        Just sayin'
        Noni Mouse
        • So it sounds like you're saying an eight week period between levelling a complaint with a service provider and TIO accepting a complaint. Sounds like a plan. Provided each carrier has a clear and identifiable complaint process. Do they?
          phildobbie
          • I don't know - I just get sick of these stats being thrown around like they have some meaning. You mention "how out of kilter Australia is with the rest of the world", and I have given you the answer.

            Your follow-up story starts here:
            http://www.dbcde.gov.au/__data/assets/pdf_file/0018/133902/University_of_Technology_Sydney.pdf
            Noni Mouse
  • I work for a major telco and believe that complaints have risen purely because the general public are more aware of the TIO

    What really irks me is the constant abuse of the system - people go to the TIO to complain about coverage, we let them out of their contract and then they go and upgrade to the latest phone.

    More and more people are using the TIO to simply get new handsets while they are still contracted.

    Or theres the 'deny all use' complaints - You clearly used your phone a lot, you admit it, but you won't pay for it - so off to the TIO.

    There is little to no personal responsibilty in this industry, and if customers cannot get what they want, no matter how unreasonable, then off to the TIO.
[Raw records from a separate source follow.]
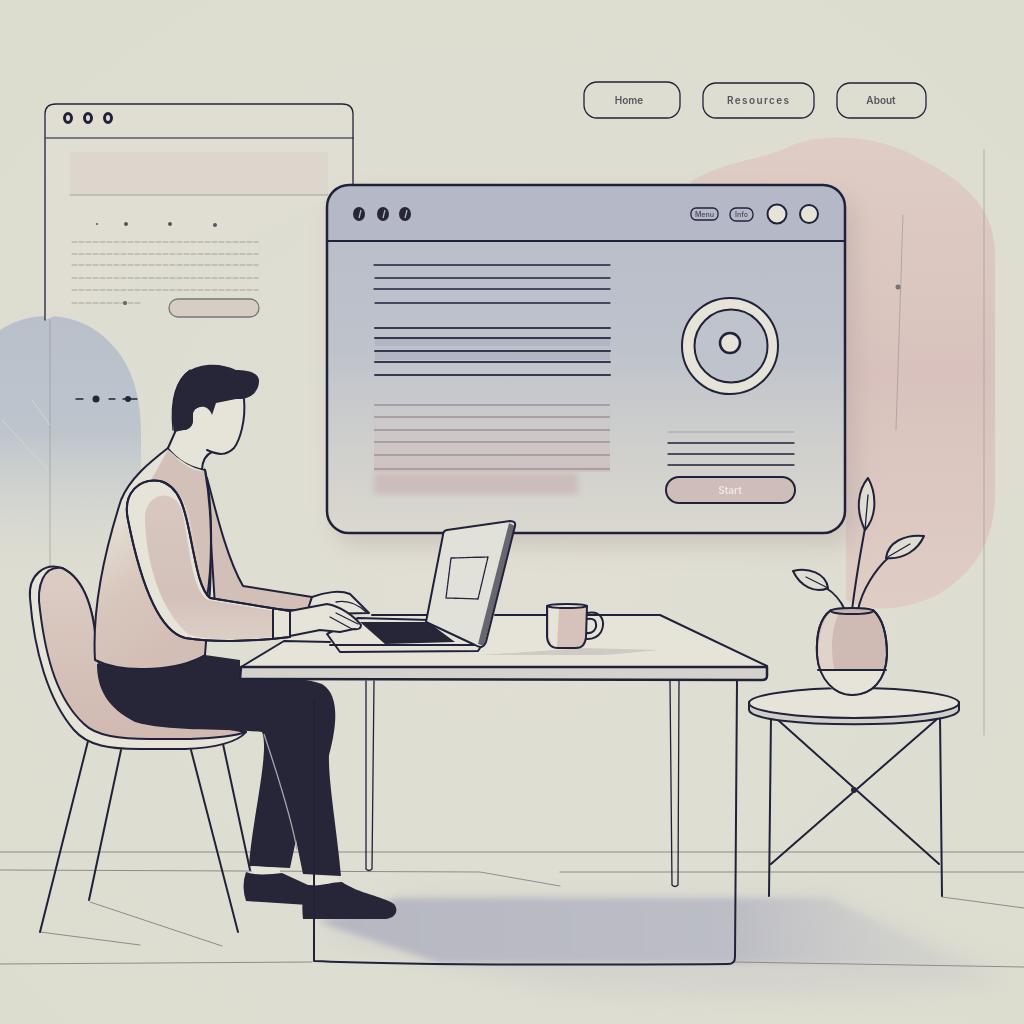
<!DOCTYPE html>
<html lang="en">
<head>
<meta charset="utf-8">
<title>Web designer at work</title>
<style>
:root{--paper:#dfded2;--ink:#20223c;--navy:#272638;--blush:#d8c5bd;--rose:#dcc6c0;--mist:#b9bfcb;--cream:#e6e4d9;--soft:#77757c}
*{box-sizing:border-box}
html,body{margin:0;width:1024px;height:1024px;overflow:hidden;background:var(--paper)}
svg{display:block}
.line{fill:none;stroke:var(--ink);stroke-width:2;stroke-linecap:round;stroke-linejoin:round}
.thin{stroke-width:1.3}
.bold{stroke-width:2.5}
.faint{stroke:#8f8b8b;stroke-width:1}
.cream{fill:var(--cream)}
.blush{fill:var(--blush)}
.navy{fill:var(--navy)}
.label{font-family:Inter,"Open Sans",sans-serif;font-size:10px;font-weight:600;text-anchor:middle;fill:#55535f}
</style>
</head>
<body>
<svg width="1024" height="1024" viewBox="0 0 1024 1024" role="img" aria-label="A man works on a laptop at a desk, with floating browser windows behind him">
<defs>
<radialGradient id="paper-light" cx=".5" cy=".55" r=".75"><stop offset="0" stop-color="#e1dfd4"/><stop offset="1" stop-color="#dcdccf"/></radialGradient>
<linearGradient id="rose-fade" x1=".5" y1="0" x2=".5" y2="1"><stop offset="0" stop-color="#dfcdc5"/><stop offset=".5" stop-color="#d9c2bd"/><stop offset="1" stop-color="#dfcdc5"/></linearGradient>
<linearGradient id="mist-fade" x1="0" y1="0" x2="0" y2="1"><stop offset="0" stop-color="#b9c0ca"/><stop offset=".4" stop-color="#bcc4cc"/><stop offset="1" stop-color="#dfded2" stop-opacity="0"/></linearGradient>
<linearGradient id="window-fade" x1="0" y1="0" x2="0" y2="1"><stop offset="0" stop-color="#b7bcc8"/><stop offset=".45" stop-color="#bdc2cb"/><stop offset=".75" stop-color="#cfcfcd"/><stop offset="1" stop-color="#dad8ce"/></linearGradient>
<linearGradient id="sweater-fade" x1="0" y1="0" x2=".35" y2="1"><stop offset=".3" stop-color="#e5e2d7"/><stop offset=".65" stop-color="#d8c7bd"/><stop offset="1" stop-color="#d3beb5"/></linearGradient>
<linearGradient id="sleeve-fade" x1="0" y1="0" x2="0" y2="1"><stop offset="0" stop-color="#d8c8c0"/><stop offset=".7" stop-color="#d3c1ba"/><stop offset="1" stop-color="#dccfc6"/></linearGradient>
<linearGradient id="chair-fade" x1="0" y1="0" x2="0" y2="1"><stop offset="0" stop-color="#dccdc4"/><stop offset="1" stop-color="#d0b9b1"/></linearGradient>
<linearGradient id="shadow-fade" x1="0" y1="0" x2="1" y2="0"><stop offset="0" stop-color="#b6b7c2"/><stop offset=".65" stop-color="#bcbdc5"/><stop offset="1" stop-color="#cfcfcb" stop-opacity=".2"/></linearGradient>
<linearGradient id="copy-fade" x1="0" y1="0" x2="0" y2="1"><stop offset="0" stop-color="#cbbcbc" stop-opacity="0"/><stop offset="1" stop-color="#cdbab7"/></linearGradient>
<filter id="blur" x="-20%" y="-20%" width="140%" height="140%"><feGaussianBlur stdDeviation="12"/></filter>
<filter id="blur-small" x="-20%" y="-20%" width="140%" height="140%"><feGaussianBlur stdDeviation="3"/></filter>
<g id="text-lines"><path d="M0 0H236M1 13H236M0 24H236M1 38H236"/></g>
<ellipse id="window-dot" rx="6" ry="7"/>
</defs>

<rect id="wall" width="1024" height="1024" fill="url(#paper-light)"/>

<g id="backdrop-shapes">
<path d="M690 182C725 160 765 160 795 144C835 130 890 140 918 158C960 178 993 205 995 250V500C993 550 965 580 935 596C900 612 870 612 846 600V300Z" fill="url(#rose-fade)"/>
<path d="M0 330C30 310 70 312 98 332C130 356 140 390 141 430V520L110 600H0Z" fill="url(#mist-fade)"/>
<path class="line faint" d="M903 215L896 430M984 150V735M50 320V570" opacity=".55"/>
<path d="M2 420L48 470M50 425L32 400" fill="none" stroke="#d3d7d8"/>
<circle cx="898" cy="287" r="2.5" fill="#77717a"/>
<path class="line thin" d="M76 399H83M109 399H115M123 399H137"/>
<circle cx="96" cy="399" r="3.5" class="navy"/><circle cx="128" cy="399" r="3" class="navy"/>
</g>

<g id="floor">
<path class="line faint" d="M0 852H1024M0 870L480 872L560 886M560 872H1024"/>
<path d="M310 936L420 896H828L1010 980Q820 1004 560 990Z" fill="#c4c4c8" opacity=".4" filter="url(#blur)"/>
<path d="M318 922L398 898H828L960 963H440Z" fill="url(#shadow-fade)" filter="url(#blur-small)"/>
<path class="line faint" d="M0 964L312 962M90 902L222 946M40 932L140 945M735 962L1024 967M942 897L1024 908"/>
</g>

<g id="back-window">
<path d="M45 320V114Q45 104 56 104H342Q353 104 353 114V190" fill="#e0ded3" class="line thin" style="fill:#e0ded3"/>
<path class="line thin" d="M46 138H353" opacity=".7"/>
<rect x="70" y="152" width="258" height="43" fill="#dcd3c9" opacity=".6"/>
<path class="line faint" d="M70 195H328" opacity=".7"/>
<g fill="none" stroke="#20223c" stroke-width="3"><ellipse cx="68" cy="118" rx="3.5" ry="4.5"/><ellipse cx="88" cy="118" rx="3.5" ry="4.5"/><ellipse cx="108" cy="118" rx="3.5" ry="4.5"/></g>
<g fill="#55535f"><circle cx="97" cy="224" r="1"/><circle cx="126" cy="224" r="2"/><circle cx="170" cy="224" r="2"/><circle cx="215" cy="225" r="2"/><circle cx="125" cy="303" r="2"/></g>
<path class="line faint" d="M72 242H258M72 254H258M72 265H258M72 278H258M72 290H258M72 303H140" stroke-dasharray="5 2" opacity=".75"/>
<rect x="169" y="299" width="90" height="18" rx="9" fill="#d8cdc3" stroke="#77757c" stroke-width="1.3"/>
</g>

<g id="navigation">
<g class="line thin"><rect x="584" y="82" width="96" height="36" rx="13"/><rect x="703" y="83" width="111" height="35" rx="13"/><rect x="837" y="83" width="89" height="35" rx="13"/></g>
<text class="label" x="629" y="104">Home</text>
<text class="label" x="758" y="104" textLength="62">Resources</text>
<text class="label" x="881" y="104">About</text>
</g>

<g id="main-window">
<rect x="334" y="196" width="522" height="350" rx="24" fill="#b3a09f" opacity=".42" filter="url(#blur)"/>
<rect x="327" y="185" width="518" height="348" rx="22" fill="url(#window-fade)"/>
<path d="M327 241V207Q327 185 349 185H823Q845 185 845 207V241Z" fill="#b5b9c7"/>
<rect x="327" y="185" width="518" height="348" rx="22" class="line bold"/>
<path class="line" d="M328 241H845"/>
<g class="navy"><use href="#window-dot" x="359" y="214"/><use href="#window-dot" x="383" y="214"/><use href="#window-dot" x="405" y="214"/></g>
<path d="M361 210L359 218M385 210L383 218M407 210L405 218" stroke="#aeb2c0" stroke-width="1.3"/>
<g class="line thin"><rect x="691" y="208" width="27" height="12" rx="5"/><rect x="730" y="208" width="23" height="13" rx="6"/></g>
<text class="label" x="704.5" y="217" style="font-size:7px">Menu</text>
<text class="label" x="741.5" y="217" style="font-size:7px">Info</text>
<g class="line cream" style="fill:var(--cream)"><circle cx="777" cy="214" r="9.5"/><circle cx="809" cy="214" r="9"/></g>
<rect x="374" y="402" width="236" height="70" fill="url(#copy-fade)" opacity=".65"/>
<path d="M374 473H578V494H374Z" fill="#ccbcba" filter="url(#blur-small)"/>
<use href="#text-lines" class="line thin" x="374" y="265"/>
<path d="M375 338H610V346H375ZM375 352H610V360H375Z" fill="#aeb0c0" opacity=".7"/>
<path class="line" d="M375 328H610M375 338H610M375 351H610M375 362H610M375 375H610" stroke-width="1.6" opacity=".85"/>
<path d="M374 405H610M374 417H610M374 430H610M374 442H610M374 455H610M374 469H610" stroke="#9c939b" stroke-width="1.4"/>
<g id="dial" class="line"><circle cx="730" cy="346" r="48" style="fill:var(--cream)"/><circle cx="731" cy="346" r="36.5" style="fill:#bfc3cb"/><circle cx="730" cy="343" r="10" style="fill:var(--cream)" stroke-width="2.5"/></g>
<path d="M668 432H794" stroke="#a5a1a7"/>
<path class="line thin" d="M668 443H794M668 454H794M668 465H794"/>
<rect x="666" y="477" width="129" height="26" rx="13" class="line" style="fill:#cfbdba"/>
<text class="label" x="730" y="494" style="fill:#eeeae3">Start</text>
</g>

<g id="chair">
<path class="line" d="M88 741L40 932M121 750L89 900M191 750L238 932M223 744L250 870"/>
<path class="line cream" style="fill:var(--cream)" d="M62 568C45 562 28 575 30 598C34 650 48 700 74 730C88 746 110 749 140 749H185C215 748 238 742 246 732L150 700L98 660C96 620 88 580 62 568Z"/>
<path d="M62 568C44 565 36 585 40 610C46 660 58 700 84 724C96 736 120 739 150 739H190C215 738 235 736 246 732L130 710L97 660C96 620 88 580 62 568Z" fill="url(#chair-fade)" class="line" style="fill:url(#chair-fade)" stroke-width="1.5"/>
</g>

<g id="man">
<path id="trousers" class="navy" d="M97 664C97 690 108 708 135 722C170 732 220 728 262 732C270 750 252 820 249 866L290 868L296 840L303 874L341 876C337 830 328 780 329 755C337 725 340 695 322 684C300 676 270 678 240 678V660L205 655Z"/>
<path d="M264 734C276 770 292 820 297 850M314 700V870" stroke="#a9a4ab" stroke-width="1.3" fill="none"/>
<path class="cream" d="M252 866L280 868V875H252ZM312 876L336 876L340 885H310Z"/>
<path class="navy" d="M246 872C256 876 272 874 282 873L308 885V905L246 901Q241 886 246 872ZM305 884C318 888 330 882 342 882C360 894 382 896 394 904C399 910 396 918 386 919H303Q301 900 305 884Z"/>
<path id="far-arm" class="line blush" style="fill:#d2bfb7" d="M207 478C218 520 228 560 243 586L312 597L308 611L215 606Z"/>
<path id="far-hand" class="line cream" style="fill:var(--cream)" stroke-width="1.5" d="M312 597C325 592 340 590 350 594L369 613L320 614L308 609Z"/>
<path id="torso" class="line" style="fill:url(#sweater-fade)" d="M168 448C150 462 130 478 121 500C105 550 92 610 95 660C125 675 180 670 205 655L210 590C212 540 212 500 205 470Z"/>
<path d="M168 450C185 468 200 474 205 470C212 510 212 560 207 595L190 520C182 485 165 482 150 482Z" fill="#d3c0b8"/>
<path class="line" d="M168 448C182 462 195 468 205 470C212 510 213 560 207 598"/>
<path id="neck" class="cream" d="M176 430L168 447Q182 465 204 469L202 462L212 452L208 415Z"/>
<path class="line" d="M176 430L168 448M212 452Q203 456 202 469"/>
<path id="face" class="cream" d="M192 410L212 400L244 396C246 420 240 440 234 448C226 456 216 455 206 449L190 430Z"/>
<path class="line" stroke-width="1.7" d="M244 399C246 420 240 440 234 448C226 456 218 455 207 450"/>
<path id="hair" class="navy" d="M174 432C170 405 174 384 186 373C200 362 222 363 236 370C246 370 260 372 259 382C258 394 248 400 236 399L216 403L212 415C208 403 195 405 193 415C195 424 190 430 184 430Z"/>
<path class="line thin" d="M173 430C170 400 176 380 190 370"/>
<path id="ear" class="cream" d="M193 415C193 406 205 405 209 414L207 428L193 426Z"/>
<path id="near-arm" class="line" style="fill:var(--cream)" d="M128 520C122 492 140 478 160 481C180 486 185 510 190 535C196 565 200 590 210 598L290 611V637C250 642 210 642 185 638C155 630 138 570 128 520Z"/>
<path d="M145 515C148 490 178 488 183 515C190 550 192 590 208 600L274 611V637C240 640 205 641 188 634C160 610 145 560 145 515Z" fill="url(#sleeve-fade)"/>
<path class="line" d="M128 520C122 492 140 478 160 481C180 486 185 510 190 535C196 565 200 590 210 598L290 611V637C250 642 210 642 185 638C155 630 138 570 128 520ZM273 609V639" stroke-width="1.7"/>
</g>

<g id="desk">
<path class="line thin" d="M366 681V869Q369 872 372 869L374 681M670 681L672 885Q675 888 678 885L679 681"/>
<path class="line" d="M314 700V961Q420 966 728 964Q735 964 735 957L737 681" stroke-width="1.7"/>
<path class="cream" d="M241 667L284 640L372 615H660L767 666V679L240 679Z"/>
<path class="line" d="M330 642L284 641L241 667M372 615H430M495 615H660L767 666"/>
<path class="line bold" style="fill:#d4d2ca" d="M241 667H767V676Q767 680 762 680L240 679Z"/>
<path d="M585 648L660 650L605 655H480Z" fill="#cecbc5"/>
</g>

<g id="laptop">
<path class="line cream" style="fill:var(--cream)" d="M327 634L358 618L430 620L482 645L478 651L340 652Z"/>
<path class="navy" d="M360 622H428L455 642L385 644Z"/>
<path class="line" d="M330 645H480" stroke-width="1.5"/>
<path class="line" style="fill:#e2e1d9" d="M443 535Q443 531 447 530L510 521Q516 521 515 526L486 642Q483 650 475 645L426 622Z"/>
<path d="M509 523L478 644L484 646L515 526Z" class="navy" opacity=".65"/>
<path class="line thin" d="M451 558L488 557L478 599L446 598Z" stroke-dasharray="6 1"/>
<path id="near-hand" class="line cream" style="fill:var(--cream)" stroke-width="1.5" d="M290 611L327 604C340 606 354 616 361 625Q361 630 354 629L340 632L320 630L290 636Z"/>
<path class="line thin" d="M330 617L352 629M336 613L358 624M336 602Q352 599 366 612"/>
</g>

<g id="mug">
<path class="line" style="fill:none" d="M587 613C602 610 606 622 601 632Q596 640 585 639M587 619Q597 617 596 627Q594 634 586 633"/>
<path class="line" style="fill:#d6c2bb" d="M547 606V637Q548 648 558 648H576Q585 648 586 637L587 606Z"/>
<path d="M549 608V637Q550 646 557 647L559 608Z" class="cream"/>
<ellipse class="line" style="fill:var(--cream)" cx="567" cy="606" rx="20" ry="2"/>
</g>

<g id="side-table">
<path class="line" d="M771 716L769 896M940 716L942 896M778 720L939 864M936 720L771 864"/>
<circle cx="854" cy="790" r="3" class="navy"/>
<path class="line" style="fill:#d0cec9" d="M749 702V710C752 729 956 729 959 710V702Z"/>
<ellipse class="line" style="fill:var(--cream)" cx="854" cy="703" rx="105" ry="15"/>
</g>

<g id="plant">
<path class="line" d="M852 610C857 570 862 545 865 528M845 610Q838 595 826 588M858 610C862 590 875 570 888 558"/>
<g class="line" style="fill:#e0ddd2"><path d="M865 530C855 510 858 490 868 478C876 492 878 515 865 530Z"/><path d="M886 558C888 542 905 534 924 536C918 550 903 560 886 558Z"/><path d="M828 588C815 594 800 586 793 571C808 567 826 573 828 588Z"/></g>
<path class="line thin" d="M865 530L868 495M886 558L910 544M828 588L806 577"/>
<path class="line" style="fill:#cfbab4" d="M831 610C820 618 816 635 817 655C819 680 835 695 852 695C872 695 886 680 887 655C887 632 882 618 873 610Z"/>
<path class="cream" d="M818 670H885C880 686 868 694 852 694C836 694 823 686 818 670Z"/>
<path d="M831 612C820 622 817 645 819 669H834C830 645 832 625 840 612Z" fill="#dfd3ca"/>
<path class="line" d="M818 670H886" stroke-width="1.5"/>
<path class="line" d="M831 610C820 618 816 635 817 655C819 680 835 695 852 695C872 695 886 680 887 655C887 632 882 618 873 610Z"/>
<ellipse class="line" style="fill:#c7b4ae" cx="852" cy="611" rx="21" ry="3"/>
</g>
</svg>
</body>
</html>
    Franky, I wish the TIO would validate complaints, and allow a complaint deemed to be unreasonable, to be rejected and not charged for.
    anothertelcoworker
  • I think the suggestion that telcos are using the TIO as their front line service is a very good one. I have known about the TIO for many years and had never considered contacting them up until recently when I have had to submit complaints about two different telcos for two entirely different issues. One was a billing issue where several payments were not applied to the account, and for some reason the first line customer service couldn't do basic maths (for which the impossible-to-reach customer service reps were very apologetic), and the second where the same fault was repeatedly occurring on a phone line but the telco refused to do anything but waste time and then do a temporary repair job every time until the TIO got involved.

    In both instances the telco has clearly been at fault, but because they have no reasonable escalation path within their own customer service to anyone legitimately willing to actually try and solve the problems, then the TIO has had to intervene to a resolution that should have happened the first time the issues were raised. In terms of the TIO's numbers, both of these complaints would be considered resolved following the initial inquiry, but that doesn't mean there wasn't a legitimate issue that needed to be solved, it just meant the telcos refused to acknowledge it until there was some kind of penalty looming behind it.

    It would have been my preference for the telcos to look in to and resolve their own issues in both instances rather than involve the TIO, but they simply don't care.
    DamienJ